Al Ries and Jack Trout Strike Go Nuclear with This Marketing Book.If you liked Positioning, your going to love
Marketing Warfare, written by Al Ries and Jack Trout. They are not the first to suggest that marketing strategies and terms in the modern world of business can be compared to battle strategies and terms from history. However, they have taken the details of the idea to a new level, and have related their hypothesis to various product wars from the past.
Ries and Trout start from the basis that in order to successfully win the marketing war, entrepreneurs need to shift their efforts from being “customer-oriented” to “competitor-oriented.”
In the aftermath of World War II, the leading companies became customer-oriented. The marketing expert was in charge and the prime minister was marketing research. But today every company is customer-oriented. Knowing what the customer wants isn’t too helpful if a dozen other companies are already serving the same customer’s wants. American Motors’s problem is not the customer. American Motors’s problem is General Motors, Ford, Chrysler, and the imports. To become successful today, a company must become competitor-oriented. It must look for weak points in the positions of its competitors and then launch marketing attacks against those weak points.
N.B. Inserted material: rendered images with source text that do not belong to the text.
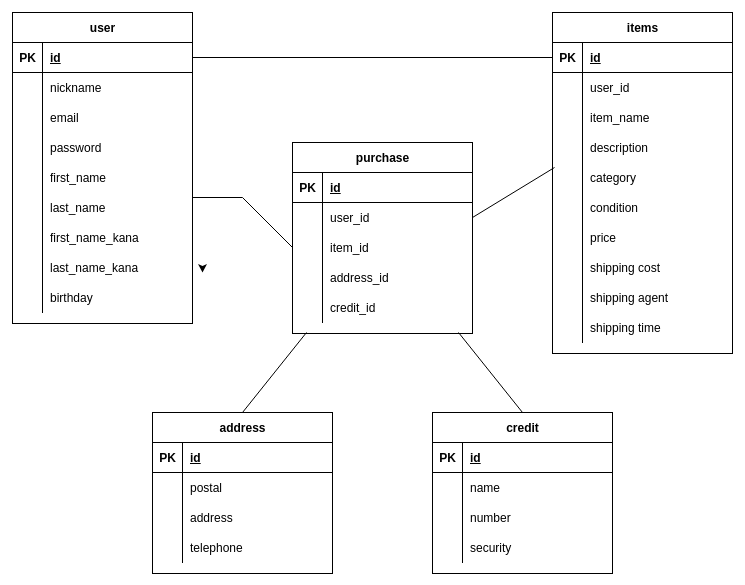
<!DOCTYPE html>
<html lang="en">
<head>
<meta charset="utf-8">
<title>Entity relationship diagram</title>
<style>
:root { --ink: #000; --paper: #fff; --row: 30px; }
* { box-sizing: border-box; margin: 0; padding: 0; }
body { width: 745px; height: 585px; overflow: hidden; background: var(--paper); }
.diagram {
  position: relative; width: 745px; height: 585px; overflow: hidden;
  color: var(--ink); background: var(--paper);
  font: 12px/30px "Liberation Sans", Arial, sans-serif;
}
.relations { position: absolute; inset: 0; }
.relations .link { fill: none; stroke: var(--ink); stroke-width: 1; }
.entity {
  position: absolute; width: 181px; padding-bottom: 10px;
  border: 1px solid var(--ink); background: var(--paper);
}
.entity h2 {
  height: var(--row); border-bottom: 1px solid var(--ink);
  font-size: 12px; font-weight: bold; text-align: center;
}
.fields { list-style: none; }
.fields li { display: grid; grid-template-columns: 30px 1fr; height: var(--row); }
.fields li::before { content: ""; border-right: 1px solid var(--ink); text-align: center; }
.fields span { padding-left: 7px; white-space: nowrap; }
.fields .primary { border-bottom: 1px solid var(--ink); font-weight: bold; }
.fields .primary::before { content: "PK"; }
.fields .primary span { text-decoration: underline; }
.user { left: 12px; top: 12px; }
.items { left: 552px; top: 12px; }
.purchase { left: 292px; top: 142px; }
.address { left: 152px; top: 412px; }
.credit { left: 432px; top: 412px; }
</style>
</head>
<body>
<main class="diagram">
  <section class="entity user">
    <h2>user</h2>
    <ul class="fields">
      <li class="primary"><span>id</span></li>
      <li><span>nickname</span></li>
      <li><span>email</span></li>
      <li><span>password</span></li>
      <li><span>first_name</span></li>
      <li><span>last_name</span></li>
      <li><span>first_name_kana</span></li>
      <li><span>last_name_kana</span></li>
      <li><span>birthday</span></li>
    </ul>
  </section>

  <section class="entity items">
    <h2>items</h2>
    <ul class="fields">
      <li class="primary"><span>id</span></li>
      <li><span>user_id</span></li>
      <li><span>item_name</span></li>
      <li><span>description</span></li>
      <li><span>category</span></li>
      <li><span>condition</span></li>
      <li><span>price</span></li>
      <li><span>shipping cost</span></li>
      <li><span>shipping agent</span></li>
      <li><span>shipping time</span></li>
    </ul>
  </section>

  <section class="entity purchase">
    <h2>purchase</h2>
    <ul class="fields">
      <li class="primary"><span>id</span></li>
      <li><span>user_id</span></li>
      <li><span>item_id</span></li>
      <li><span>address_id</span></li>
      <li><span>credit_id</span></li>
    </ul>
  </section>

  <section class="entity address">
    <h2>address</h2>
    <ul class="fields">
      <li class="primary"><span>id</span></li>
      <li><span>postal</span></li>
      <li><span>address</span></li>
      <li><span>telephone</span></li>
    </ul>
  </section>

  <section class="entity credit">
    <h2>credit</h2>
    <ul class="fields">
      <li class="primary"><span>id</span></li>
      <li><span>name</span></li>
      <li><span>number</span></li>
      <li><span>security</span></li>
    </ul>
  </section>

  <svg class="relations" width="745" height="585" viewBox="0 0 745 585" aria-hidden="true">
    <line class="link" x1="193" y1="57.5" x2="552" y2="57.5"/>
    <polyline class="link" points="193,197.5 242.5,197.5 292.5,247.5"/>
    <line class="link" x1="472.5" y1="217.5" x2="554.5" y2="167.5"/>
    <line class="link" x1="306.5" y1="332.5" x2="242.5" y2="412.5"/>
    <line class="link" x1="458.5" y1="332.5" x2="522.5" y2="412.5"/>
    <polygon class="arrowhead" points="198,264 202.5,266 207,264 202.5,272.5"/>
  </svg>
</main>
</body>
</html>
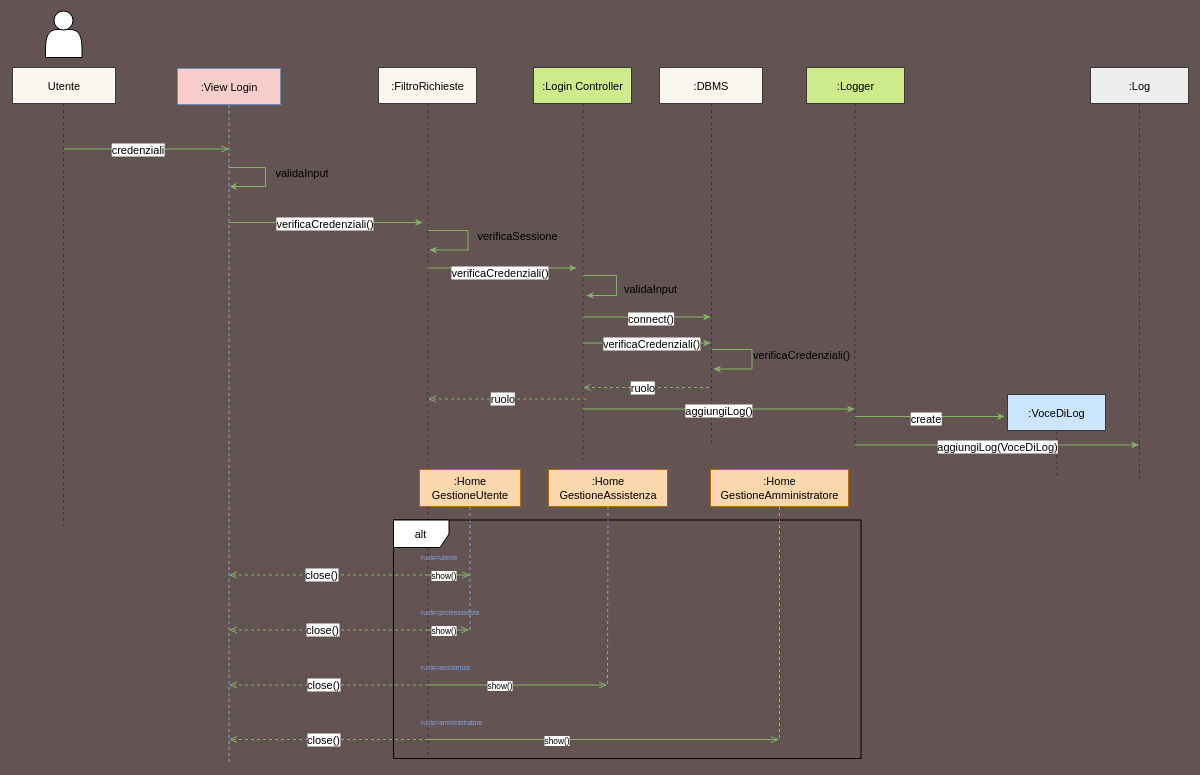
<!DOCTYPE html>
<html lang="it">
<head>
<meta charset="utf-8">
<title>Diagramma di sequenza: login</title>
<style>
:root {
  --background: #645353;
  --ink: #000;
  --cream: #f9f7ed;
  --pink: #f8cecc;
  --lime: #cdeb8b;
  --grey: #eeeeee;
  --blue: #cce5ff;
  --orange: #fad7ac;
  --box-line: #36393d;
  --message: #82b366;
  --lifeline: #36393d;
  --lifeline-blue: #7ea6e0;
}
* { box-sizing: border-box; }
html, body { margin: 0; overflow: hidden; }
.diagram {
  position: relative;
  width: 1200px;
  height: 775px;
  overflow: hidden;
  background: var(--background);
  color: var(--ink);
  font: 11px/14px "Liberation Sans", Arial, sans-serif;
}
.lines { position: absolute; inset: 0; }
.lifeline { stroke: var(--lifeline); stroke-dasharray: 3 3; }
.lifeline.view { stroke: var(--lifeline-blue); }
.message { fill: none; stroke: var(--message); }
.reply { stroke-dasharray: 3 3; }
.sync { marker-end: url(#arrow-full); }
.async { marker-end: url(#arrow-open); }
.actor, .frame-tab { fill: #fff; stroke: #000; }
.frame { fill: none; stroke: #000; }
.node {
  position: absolute;
  left: var(--x);
  top: 67px;
  width: 99px;
  height: 37px;
  display: flex;
  align-items: center;
  justify-content: center;
  text-align: center;
  border: 1px solid var(--box-line);
  background: var(--cream);
}
.node.wide { width: 104px; }
.node.view { top: 68px; background: var(--pink); border-color: #6c8ebf; }
.node.control { background: var(--lime); }
.node.log { background: var(--grey); }
.node.entry { top: 394px; background: var(--blue); }
.node.home { top: 469px; width: var(--w); height: 38px; background: var(--orange); border-color: #b46504; }
.label {
  position: absolute;
  left: var(--x);
  top: var(--y);
  transform: translate(-50%, -50%);
  white-space: nowrap;
  line-height: 13px;
  background: #fff;
}
.label.plain { background: none; }
.label.small { font-size: 8.3px; line-height: 10px; }
.guard {
  position: absolute;
  left: 421px;
  top: var(--y);
  font-size: 6.5px;
  line-height: 8px;
  white-space: nowrap;
  color: var(--lifeline-blue);
}
</style>
</head>
<body>
<main class="diagram">
  <svg class="lines" width="1200" height="775" viewBox="0 0 1200 775" aria-hidden="true">
    <defs>
      <marker id="arrow-full" viewBox="0 0 8 8" refX="7" refY="4" markerWidth="8" markerHeight="8" markerUnits="userSpaceOnUse" orient="auto">
        <path d="M0 0.5L7.5 4L0 7.5L2 4Z" fill="#82b366"/>
      </marker>
      <marker id="arrow-open" viewBox="0 0 8 8" refX="7" refY="4" markerWidth="8" markerHeight="8" markerUnits="userSpaceOnUse" orient="auto">
        <path d="M0 1L7 4L0 7" fill="none" stroke="#82b366"/>
      </marker>
    </defs>

    <g class="actor">
      <path d="M45.5 57.500V49C45.500 36 49 29.500 57 29.500H70C79 29.500 82 36 82 49V57.500Z"/>
      <circle cx="63.500" cy="20.500" r="9.500"/>
    </g>

    <g class="lifelines">
      <line class="lifeline" x1="63.5" y1="104" x2="63.5" y2="525"/>
      <line class="lifeline view" x1="229" y1="105" x2="229" y2="763"/>
      <line class="lifeline" x1="428" y1="104" x2="428" y2="763"/>
      <line class="lifeline" x1="583" y1="104" x2="583" y2="460"/>
      <line class="lifeline" x1="711.5" y1="104" x2="711.5" y2="443"/>
      <line class="lifeline" x1="855" y1="104" x2="855" y2="449"/>
      <line class="lifeline" x1="1057" y1="431" x2="1057" y2="478"/>
      <line class="lifeline" x1="1139.5" y1="104" x2="1139.5" y2="479"/>
      <line class="lifeline view" x1="470" y1="507" x2="470" y2="630"/>
      <line class="lifeline view" x1="608" y1="507" x2="607.5" y2="685"/>
      <line class="lifeline view" x1="779.5" y1="507" x2="779.5" y2="740"/>
    </g>

    <rect class="frame" x="393.500" y="520" width="467.500" height="238.500"/>
    <polygon class="frame-tab" points="393.500,520 449,520 449,534 440,547.500 393.500,547.500"/>

    <g class="messages">
      <path class="message async" d="M64 149H228"/>
      <path class="message sync" d="M229 167.500H265.500V186.500H230"/>
      <path class="message sync" d="M229 222.500H422"/>
      <path class="message sync" d="M428 230.500H468V250H430"/>
      <path class="message sync" d="M427 268H576"/>
      <path class="message sync" d="M583 275.500H616.500V295.500H587"/>
      <path class="message sync" d="M583 317H710"/>
      <path class="message sync" d="M583 343H710"/>
      <path class="message sync" d="M712 349.500H752V369H714"/>
      <path class="message reply async" d="M709 387.500H584"/>
      <path class="message reply async" d="M586 399H429"/>
      <path class="message sync" d="M583 409H854"/>
      <path class="message sync" d="M855 416.500H1004"/>
      <path class="message sync" d="M855 445H1138"/>
      <path class="message reply async" d="M428 575H230"/>
      <path class="message reply async" d="M428 630H230"/>
      <path class="message reply async" d="M428 685H230"/>
      <path class="message reply async" d="M428 739.500H230"/>
      <path class="message async" d="M428 575H469"/>
      <path class="message async" d="M428 630H468"/>
      <path class="message async" d="M428 685H606"/>
      <path class="message async" d="M428 739.500H778"/>
    </g>
  </svg>

  <div class="node wide" style="--x:12px">Utente</div>
  <div class="node wide view" style="--x:177px">:View Login</div>
  <div class="node" style="--x:378px">:FiltroRichieste</div>
  <div class="node control" style="--x:533px">:Login Controller</div>
  <div class="node wide" style="--x:659px">:DBMS</div>
  <div class="node control" style="--x:806px">:Logger</div>
  <div class="node log" style="--x:1090px">:Log</div>
  <div class="node entry" style="--x:1007px">:VoceDiLog</div>
  <div class="node home" style="--x:419px; --w:102px">:Home<br>GestioneUtente</div>
  <div class="node home" style="--x:548px; --w:120px">:Home<br>GestioneAssistenza</div>
  <div class="node home" style="--x:710px; --w:139px">:Home<br>GestioneAmministratore</div>

  <span class="label" style="--x:138px; --y:149.5px">credenziali</span>
  <span class="label plain" style="--x:302px; --y:172.5px">validaInput</span>
  <span class="label" style="--x:325px; --y:223.5px">verificaCredenziali()</span>
  <span class="label plain" style="--x:517.5px; --y:235.5px">verificaSessione</span>
  <span class="label" style="--x:500px; --y:272.5px">verificaCredenziali()</span>
  <span class="label plain" style="--x:650.5px; --y:288.5px">validaInput</span>
  <span class="label" style="--x:651px; --y:318.5px">connect()</span>
  <span class="label" style="--x:651.5px; --y:343.5px">verificaCredenziali()</span>
  <span class="label plain" style="--x:801.5px; --y:354.5px">verificaCredenziali()</span>
  <span class="label" style="--x:643px; --y:387.5px">ruolo</span>
  <span class="label" style="--x:503px; --y:398.5px">ruolo</span>
  <span class="label" style="--x:719px; --y:410.5px">aggiungiLog()</span>
  <span class="label" style="--x:926px; --y:418.5px">create</span>
  <span class="label" style="--x:997.5px; --y:446.5px">aggiungiLog(VoceDiLog)</span>

  <span class="label plain" style="--x:420.5px; --y:533.5px">alt</span>
  <span class="guard" style="--y:554px">ruolo=utente</span>
  <span class="label" style="--x:321.5px; --y:574.5px">close()</span>
  <span class="label small" style="--x:444px; --y:575.5px">show()</span>
  <span class="guard" style="--y:609px">ruolo=professionista</span>
  <span class="label" style="--x:322.5px; --y:629.5px">close()</span>
  <span class="label small" style="--x:444px; --y:630.5px">show()</span>
  <span class="guard" style="--y:664px">ruolo=assistenza</span>
  <span class="label" style="--x:323.5px; --y:684.5px">close()</span>
  <span class="label small" style="--x:500px; --y:685.5px">show()</span>
  <span class="guard" style="--y:719px">ruolo=amministratore</span>
  <span class="label" style="--x:323.5px; --y:739.5px">close()</span>
  <span class="label small" style="--x:557px; --y:740.5px">show()</span>
</main>
</body>
</html>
Ries and Trout go on to illustrate real marketing stories of success utilizing this tactic. Although this book was published in 1986, it remains a favorite among business people specifically in the marketing business, but it’s principles can also be applied to marketing for any company.
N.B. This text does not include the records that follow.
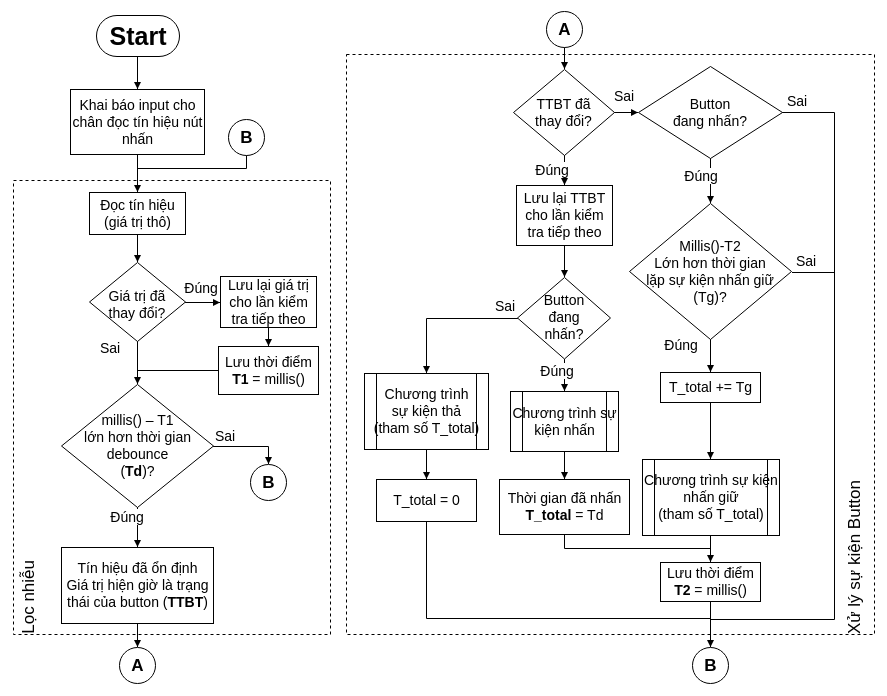
<!DOCTYPE html>
<html lang="vi">
<head>
<meta charset="utf-8">
<title>Lưu đồ xử lý nút nhấn</title>
<style>
:root { --ink: #000; --paper: #fff; }
* { box-sizing: border-box; margin: 0; }
html, body { width: 887px; height: 696px; overflow: hidden; background: var(--paper); }
.flowchart {
  position: relative; width: 887px; height: 696px; overflow: hidden;
  color: var(--ink); font: 14px/17px "Liberation Sans", Arial, sans-serif;
}
.lines { position: absolute; inset: 0; fill: none; stroke: var(--ink); stroke-width: 1; }
.lines .group { stroke-dasharray: 3 3; }
.lines .decision { fill: var(--paper); }
.lines .arrow { marker-end: url(#arrowhead); }
.node {
  position: absolute; left: var(--x); top: var(--y); width: var(--w); height: var(--h);
  display: flex; align-items: center; justify-content: center;
  text-align: center; white-space: nowrap;
}
.process, .routine, .terminal, .connector { border: 1px solid var(--ink); background: var(--paper); }
.routine::before {
  content: ""; position: absolute; inset: 0 11px;
  border: solid var(--ink); border-width: 0 1px;
}
.routine p { position: relative; }
.terminal { border-radius: 21px; font-size: 25px; line-height: 30px; font-weight: bold; }
.connector { width: 37px; height: 37px; border-radius: 50%; font-size: 17px; font-weight: bold; }
.branch {
  position: absolute; left: var(--x); top: var(--y); transform: translate(-50%, -50%);
  line-height: 16px; background: var(--paper); white-space: nowrap;
}
.group-name {
  position: absolute; left: var(--x); bottom: 62px; writing-mode: vertical-rl;
  transform: rotate(180deg); font-size: 17px; line-height: 20px; white-space: nowrap;
}
</style>
</head>
<body>
<main class="flowchart">
  <svg class="lines" width="887" height="696" viewBox="0 0 887 696" aria-hidden="true">
    <defs>
      <marker id="arrowhead" markerUnits="userSpaceOnUse" markerWidth="8" markerHeight="8" refX="7" refY="4" orient="auto">
        <path d="M0 0.5L7 4L0 7.5Z" fill="#000" stroke="none"/>
      </marker>
    </defs>
    <g class="groups">
      <rect class="group" x="13.5" y="180.5" width="317" height="454"/>
      <rect class="group" x="346.5" y="54.5" width="528" height="580"/>
    </g>
    <g class="filter-flow">
      <path class="arrow" d="M137.5 56V89"/>
      <path class="arrow" d="M137.5 154V192"/>
      <path d="M246.5 155V168.500H137.5"/>
      <path class="arrow" d="M137.5 234V262"/>
      <path class="arrow" d="M185 302.500H220"/>
      <path class="arrow" d="M268.5 327V346"/>
      <path d="M219 370.500H137.5"/>
      <path class="arrow" d="M137.5 341V384"/>
      <path class="arrow" d="M213 446.500H268.5V464"/>
      <path class="arrow" d="M137.5 507V547"/>
      <path class="arrow" d="M137.5 623V647"/>
    </g>
    <g class="event-flow">
      <path class="arrow" d="M564.5 47V69"/>
      <path class="arrow" d="M614 112.500H638"/>
      <path class="arrow" d="M564.5 155V185"/>
      <path class="arrow" d="M564.5 245V277"/>
      <path class="arrow" d="M518 318.500H426.500V373"/>
      <path class="arrow" d="M564.5 359V391"/>
      <path class="arrow" d="M426.500 449V479"/>
      <path class="arrow" d="M564.5 451V479"/>
      <path class="arrow" d="M710.5 158V203"/>
      <path class="arrow" d="M710.5 339V372"/>
      <path class="arrow" d="M710.5 402V459"/>
      <path class="arrow" d="M710.5 535V562"/>
      <path d="M564.5 534V548.500H710.5"/>
      <path class="arrow" d="M710.5 601V647"/>
      <path d="M426.500 521V618.500H710.5"/>
      <path d="M782 112.500H834.500V619.500H710.5"/>
      <path d="M792 272.500H834.500"/>
    </g>
    <g class="decisions">
      <polygon class="decision" points="137.5,262.500 185.500,302 137.5,341.500 89.500,302"/>
      <polygon class="decision" points="137.5,384.500 213.500,446 137.5,507.500 61.500,446"/>
      <polygon class="decision" points="564.5,69.500 614.500,112.500 564.5,155.500 513.500,112.500"/>
      <polygon class="decision" points="710.5,66.500 782.500,112.500 710.5,158.500 638.500,112.500"/>
      <polygon class="decision" points="564.5,277.500 610.500,318 564.5,359 517.500,318"/>
      <polygon class="decision" points="710.5,203.500 791.500,271.500 710.5,339.500 629.500,271.500"/>
    </g>
  </svg>

  <section aria-label="Lọc nhiễu">
    <h2 class="group-name" style="--x:19px;font-weight:normal">Lọc nhiễu</h2>
    <div class="node terminal" style="--x:96px;--y:15px;--w:84px;--h:42px">Start</div>
    <div class="node process" style="--x:70px;--y:89px;--w:135px;--h:66px"><p>Khai báo input cho<br>chân đọc tín hiệu nút<br>nhấn</p></div>
    <div class="node connector" style="--x:228px;--y:119px">B</div>
    <div class="node process" style="--x:89px;--y:192px;--w:97px;--h:43px"><p>Đọc tín hiệu<br>(giá trị thô)</p></div>
    <div class="node" style="--x:89px;--y:265px;--w:96px;--h:79px"><p>Giá trị đã<br>thay đổi?</p></div>
    <div class="node process" style="--x:220px;--y:276px;--w:97px;--h:52px"><p>Lưu lại giá trị<br>cho lần kiểm<br>tra tiếp theo</p></div>
    <div class="node process" style="--x:218px;--y:346px;--w:101px;--h:49px"><p>Lưu thời điểm<br><b>T1</b> = millis()</p></div>
    <div class="node" style="--x:61px;--y:384px;--w:153px;--h:123px"><p>millis() – T1<br>lớn hơn thời gian<br>debounce<br>(<b>Td</b>)?</p></div>
    <div class="node connector" style="--x:250px;--y:464px">B</div>
    <div class="node process" style="--x:61px;--y:547px;--w:153px;--h:77px"><p>Tín hiệu đã ổn định<br>Giá trị hiện giờ là trạng<br>thái của button (<b>TTBT</b>)</p></div>
    <div class="node connector" style="--x:119px;--y:647px">A</div>
    <span class="branch" style="--x:201px;--y:288px">Đúng</span>
    <span class="branch" style="--x:110px;--y:348px">Sai</span>
    <span class="branch" style="--x:225px;--y:436px">Sai</span>
    <span class="branch" style="--x:127px;--y:517px">Đúng</span>
  </section>

  <section aria-label="Xử lý sự kiện Button">
    <h2 class="group-name" style="--x:845px;font-weight:normal">Xử lý sự kiện Button</h2>
    <div class="node connector" style="--x:546px;--y:11px">A</div>
    <div class="node" style="--x:513px;--y:69px;--w:101px;--h:87px"><p>TTBT đã<br>thay đổi?</p></div>
    <div class="node" style="--x:638px;--y:66px;--w:144px;--h:93px"><p>Button<br>đang nhấn?</p></div>
    <div class="node process" style="--x:516px;--y:185px;--w:97px;--h:61px"><p>Lưu lại TTBT<br>cho lần kiểm<br>tra tiếp theo</p></div>
    <div class="node" style="--x:517px;--y:277px;--w:94px;--h:81px"><p>Button<br>đang<br>nhấn?</p></div>
    <div class="node" style="--x:629px;--y:203px;--w:162px;--h:137px"><p>Millis()-T2<br>Lớn hơn thời gian<br>lặp sự kiện nhấn giữ<br>(Tg)?</p></div>
    <div class="node routine" style="--x:364px;--y:373px;--w:125px;--h:77px"><p>Chương trình<br>sự kiện thả<br>(tham số T_total)</p></div>
    <div class="node routine" style="--x:510px;--y:391px;--w:109px;--h:61px"><p>Chương trình sự<br>kiện nhấn</p></div>
    <div class="node process" style="--x:660px;--y:372px;--w:101px;--h:31px"><p>T_total += Tg</p></div>
    <div class="node routine" style="--x:642px;--y:459px;--w:138px;--h:77px"><p>Chương trình sự kiện<br>nhấn giữ<br>(tham số T_total)</p></div>
    <div class="node process" style="--x:376px;--y:479px;--w:101px;--h:43px"><p>T_total = 0</p></div>
    <div class="node process" style="--x:499px;--y:479px;--w:131px;--h:56px"><p>Thời gian đã nhấn<br><b>T_total</b> = Td</p></div>
    <div class="node process" style="--x:660px;--y:562px;--w:101px;--h:40px"><p>Lưu thời điểm<br><b>T2</b> = millis()</p></div>
    <div class="node connector" style="--x:692px;--y:647px">B</div>
    <span class="branch" style="--x:624px;--y:96px">Sai</span>
    <span class="branch" style="--x:797px;--y:101px">Sai</span>
    <span class="branch" style="--x:552px;--y:170px">Đúng</span>
    <span class="branch" style="--x:701px;--y:176px">Đúng</span>
    <span class="branch" style="--x:806px;--y:261px">Sai</span>
    <span class="branch" style="--x:505px;--y:306px">Sai</span>
    <span class="branch" style="--x:681px;--y:345px">Đúng</span>
    <span class="branch" style="--x:557px;--y:371px">Đúng</span>
  </section>
</main>
</body>
</html>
The chapters briefly described below demonstrate how this book is not written like a business textbook; rather, it approaches the issues the way you, the business person, would expect them to be addressed: in a practical and intriguing way.
- Marketing is war: Introduction to the concepts of warfare strategies and how that can be applied to marketing.
- 2500 years of war: Introducing marketing people to some of the world’s most historic battles.
- The principle of force: The principle of big fish eating little fish, big companies eating small companies.
- The superiority of the defense: No military commander would seek to battle an opponent with the odds stacked against him, and how this applies to business marketing today.
- The new era of competition: Learning the language and strategies from the military.
- The nature of the battleground: Marketing battles aren’t fought on an actual battlefield, but in the minds of the prospect.
- The strategic square: There are four ways to fight a war, and knowing which type of warfare to fight is the most important decision to be made.
- Principles of defensive warfare: Defensive strategy is for a marketing leader, with 3 key principles to be followed.
- Principles of offensive warfare: The primary principle in this approach is to find the weakness in the leader’s strength and then attack at that very point.
- Principles of flanking warfare: The most successful marketing results have been a result of flanking moves.
- Principles of guerilla warfare: How small companies can survive among the giant competitors.
- The cola war: A closer look at the Pepsi vs. Coke strategies.
- The beer war: The process of consolidation in the beer business, and how smaller breweries should be concentrating their forces together.
- The burger war: Examining the marketing warfare between McDonald’s, Wendy’s, and Burger King.
- The computer war: How big name computer companies can fail when trying to fight a battleground they don’t own.
- Strategy and tactics: Strategy should follow tactics and start from the bottom up, not from the top down.
- The marketing general: The key attributes for marketing generals include flexibility, mental courage, and boldness.
What is your marketing strategy?
Is it working?
Are you getting the results you want
Are you in need of a better "battle" plan?